# Steam Turbine Calculator

## U.S. Dept. of Energy | Energy Efficiency & Renewable Energy

**Click here to access the CALCULATOR.**

__U.S. Department of Energy Steam Turbine Calculator How-To__

This calculator can be used to produce rough approximations of power and/or steam flow given a set of conditions. Please note that this is a generic tool developed by the US Department of Energy, and that more precise results for Elliott steam turbine generators with controlled and/or uncontrolled extractions can be provided by contacting Elliott.

There are 2 common methods of use for the U.S. Department of Energy Steam Turbine Calculator:

*Calculate Steam Turbine (Generator) Power, given:*- Inlet Pressure
- Inlet Temperature
- Steam Flow
- Exhaust Pressure

*This is the most typical method when calculating ST output. Please see the section below titled “**1. Calculating Steam Turbine Power Given Steam Conditions and Flow**” for directions.

*Calculate Steam Flow, given:*- Inlet Pressure
- Inlet Temperature
- Exhaust Pressure
- Desired Power (kWe)

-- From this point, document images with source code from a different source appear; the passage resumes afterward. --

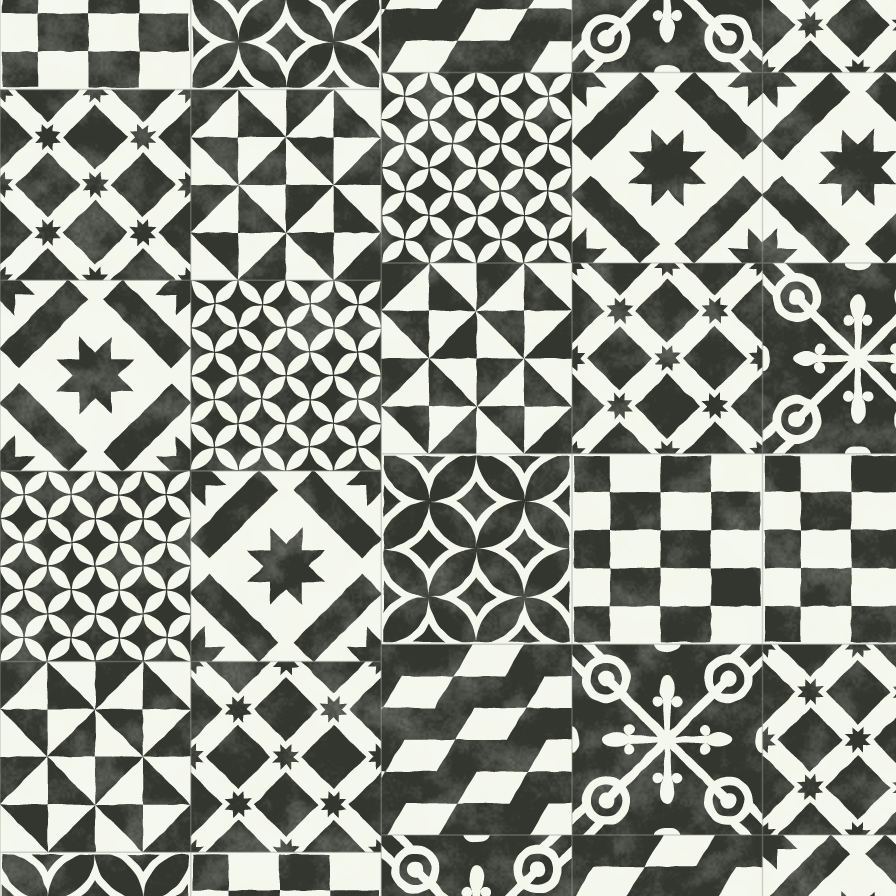
This pattern is drawn by a Shadertoy shader. Its source:

```glsl
// Patchwork of eight black and white cement tile designs with mottled dark glaze.

float hash(vec2 p) {
    vec3 h = fract(p.xyx * 0.1031);
    h += dot(h, h.yzx + 33.33);
    return fract((h.x + h.y) * h.z);
}

float noise(vec2 p) {
    vec2 i = floor(p), f = fract(p);
    f = f * f * (3.0 - 2.0 * f);
    return mix(mix(hash(i), hash(i + vec2(1, 0)), f.x),
               mix(hash(i + vec2(0, 1)), hash(i + 1.0), f.x), f.y);
}

float fbm(vec2 p) {
    float sum = 0.0, amp = 0.5;
    for (int i = 0; i < 5; i++) {
        sum += amp * noise(p);
        p = p * 2.03 + 17.0;
        amp *= 0.5;
    }
    return sum;
}

// Eight-pointed star with its points either side of each axis
float star(vec2 p, float radius) {
    float a = abs(mod(atan(p.y, p.x), 0.7854) - 0.3927);
    return length(p) * cos(a - 1.1781) - 0.3827 * radius;
}

// Each design is negative where the tile is dark; p spans 0..1, y pointing down.
float checker(vec2 p) {
    vec2 cell = floor(vec2((p.x - 0.2) / 0.265 + 1.0, p.y * 5.0));
    float rim = max(abs(p.x - 0.5), abs(p.y - 0.5)) - 0.488;
    return max(rim, mod(cell.x + cell.y, 2.0) - 0.5);
}

// Distance to the farther of the two circle centres on a cell's diagonal
float petal(vec2 g) {
    vec2 i = floor(g), f = fract(g);
    if (mod(i.x + i.y, 2.0) > 0.5) f.x = 1.0 - f.x;
    return max(length(f - vec2(1, 0)), length(f - vec2(0, 1)));
}

float rings(vec2 p) {
    float rim = max(abs(p.x - 0.5), abs(p.y - 0.5)) - 0.488;
    return max(rim, 0.078 - abs(petal(p * 4.0) - 1.078));
}

float rhombs(vec2 p) {
    float row = floor(p.y * 6.0);
    float u = mod(p.x + 0.6 * p.y + 0.27 * row - 0.48, 0.75);
    return 0.27 - u;
}

float ornament(vec2 p) {
    vec2 q = abs(p - 0.5);
    if (q.y > q.x) q = q.yx;
    vec2 d = vec2(q.x + q.y, q.x - q.y) * 0.7071;
    float r = length(d - vec2(0.453, 0));
    // Corner ring, its dot, the diagonal stem and the open ends
    float w = min(abs(r - 0.105) - 0.022, r - 0.042);
    w = min(w, max(abs(d.y) - 0.023, d.x - 0.453));
    w = min(w, max(abs(abs(d.y) - 0.06) - 0.022, 0.55 - d.x));
    // Straight arm with leaf and side buds, then the edge lobe
    w = min(w, max(q.y - 0.012 - 0.05 * q.x, q.x - 0.24));
    w = min(w, length((q - vec2(0.27, 0)) * vec2(1, 1.8)) - 0.07);
    w = min(w, length(q - vec2(0.2, 0.05)) - 0.028);
    w = min(w, length((q - vec2(0.5, 0)) * vec2(1.4, 0.8)) - 0.055);
    return -w;
}

float lattice(vec2 p) {
    vec2 diag = vec2(p.x + p.y, p.x - p.y) * 2.0;
    vec2 c = (fract(diag + 0.5) - 0.5) * 0.3536;
    float bars = min(abs(c.x), abs(c.y)) - 0.057;
    return min(-bars, star(c, 0.075));
}

float pinwheel(vec2 p) {
    vec2 i = floor(p * 4.0), f = fract(p * 4.0);
    if (mod(i.x + i.y, 2.0) > 0.5) f.x = 1.0 - f.x;
    return (f.x + f.y - 1.0) * (1.0 - 2.0 * mod(i.x, 2.0));
}

float starFrame(vec2 p) {
    vec2 q = abs(p - 0.5);
    float band = max(abs(q.x + q.y - 0.543) - 0.103, abs(q.x - q.y) - 0.36);
    return min(band, min(star(q, 0.22), star(0.5 - q, 0.2)));
}

float design(int kind, vec2 p) {
    if (kind == 0) return checker(p);
    if (kind == 1) return rings(p);
    if (kind == 2) return rhombs(p);
    if (kind == 3) return ornament(p);
    if (kind == 4) return lattice(p);
    if (kind == 5) return pinwheel(p);
    if (kind == 6) return 0.975 - petal(p * 8.0);
    return starFrame(p);
}

void mainImage(out vec4 fragColor, in vec2 fragCoord) {
    int kinds[30] = int[30](0, 1, 2, 3, 4,  4, 5, 6, 7, 7,  7, 6, 5, 4, 3,
                            6, 7, 1, 0, 0,  5, 4, 2, 3, 4,  1, 0, 3, 2, 7);
    float scale = 4.7 / iResolution.y;
    vec2 pos = vec2(fragCoord.x, iResolution.y - fragCoord.y) * scale;
    vec2 wobble = (vec2(noise(pos * 22.0), noise(pos * 22.0 + 50.0)) - 0.5) * 0.008;

    // Average 4x4 samples for smooth edges
    float dark = 0.0, seam = 0.0;
    for (int k = 0; k < 16; k++) {
        vec2 s = pos + (vec2(k % 4, k / 4) - 1.5) * 0.25 * scale;
        s.y += mod(floor(s.x), 5.0) < 2.0 ? 0.53 : 0.62;
        vec2 tile = mod(floor(s), vec2(5, 6)), p = fract(s);
        int kind = kinds[int(tile.y) * 5 + int(tile.x)];
        dark += step(design(kind, clamp(p + wobble, 0.001, 0.999)), 0.0) / 16.0;
        vec2 edge = min(p, 1.0 - p);
        seam += step(min(edge.x, edge.y), 0.004) / 16.0;
    }

    // Cloudy worn glaze over the dark areas, faint grain on the light ones
    float cloud = fbm(pos * 7.0), grain = noise(pos * 75.0);
    vec3 ink = mix(vec3(0.2, 0.21, 0.18), vec3(0.3, 0.31, 0.28),
                   smoothstep(0.38, 0.68, cloud + 0.14 * (grain - 0.5)));
    ink += 0.1 * smoothstep(0.58, 0.8, cloud) * grain;
    vec3 chalk = vec3(0.96, 0.97, 0.93) + 0.012 * (cloud - 0.5);
    vec3 color = mix(chalk, ink, dark);
    color = mix(color, vec3(0.6, 0.62, 0.58), 0.45 * seam);
    fragColor = vec4(color, 1.0);
}
```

* Please see the section below titled “**2. Calculating Steam Flow Given Steam Conditions and Power**” for directions.

**Instructions**

**Please note: The U.S. DOE steam turbine calculator uses units of PSIG and °F. Though it sometimes shows °C for temperature, it will calculate as if your input was in °F.**

**1. Calculating Steam Turbine Power Given Steam Conditions and Flow**

- Set “Solve For” drop-down to
**Outlet Properties** - For Inlet Steam section:
**Enter Inlet Pressure (PSIG)****Enter Inlet Temperature (°F)**

- For Turbine Properties section:
- “Selected Turbine Property” drop-down to
**Mass Flow** **Enter Steam Mass Flow (klb/hr [e.g. 36,000 lbm/hr = 36.0 klbm/hr])**- Enter assumed
**isentropic efficiency (see Table 1 below)** - Enter assumed generator efficiency of
**93%**(takes gearbox losses and generator losses into account)

- “Selected Turbine Property” drop-down to
- For Outlet Steam section:
- Enter desired
**Exhaust Pressure (PSIG)**- If condensing exhaust condition, pressure units must be converted to PSIG (See Table 1 for basic conversions)

- Enter desired

**2. Calculating Steam Flow Given Steam Conditions and Power**

- Set “Solve For” drop-down to
**Outlet Properties** - For Inlet Steam section:
**Enter Inlet Pressure (PSIG)****Enter Inlet Temperature (°F)**

- For Turbine Properties section:
- “Selected Turbine Property” drop-down to
**Power Out** - Enter assumed
**isentropic efficiency (see Table 1 below)** - Enter assumed generator efficiency of
**93%**(takes gearbox losses and generator losses into account) **Enter desired power at the generator (kWe [electrical power])**

- “Selected Turbine Property” drop-down to
- For Outlet Steam section:
- Enter desired
**Exhaust Pressure (PSIG)**- If condensing exhaust condition, pressure units must be converted to PSIG (See Table 1 for basic conversions)
****

- If condensing exhaust condition, pressure units must be converted to PSIG (See Table 1 for basic conversions)

- Enter desired

__Table 1:__**Exhaust Pressure Conversion Table**

inHgA |
PSIG |

4 | -12.7354 |

6 | -11.7561 |

8 | -10.7708 |

__Table 2:__**Estimated Isentropic Efficiencies of Steam Turbines**

Turbine Type |
Exhaust Type |
Average (%) |

Single Stage | Back Pressure | 53 |

Single Stage | Condensing | 57 |

Multi-Stage <10 MW | BackPressure | 60 |

Multi-Stage <10 MW | Condensing | 67 |

Multi-Stage > 10 MW | Back Pressure | 75 |

Multi-Stage > 10 MW | Condensing | 80 |

**Note:** Isentropic efficiencies of Steam Turbines can range from 20-90%. The efficiencies in Table 1 are simplified values for the purpose of estimating industrial type Steam Turbine Generators. For firm performance values please contact the Power Generation Team at Elliott Group.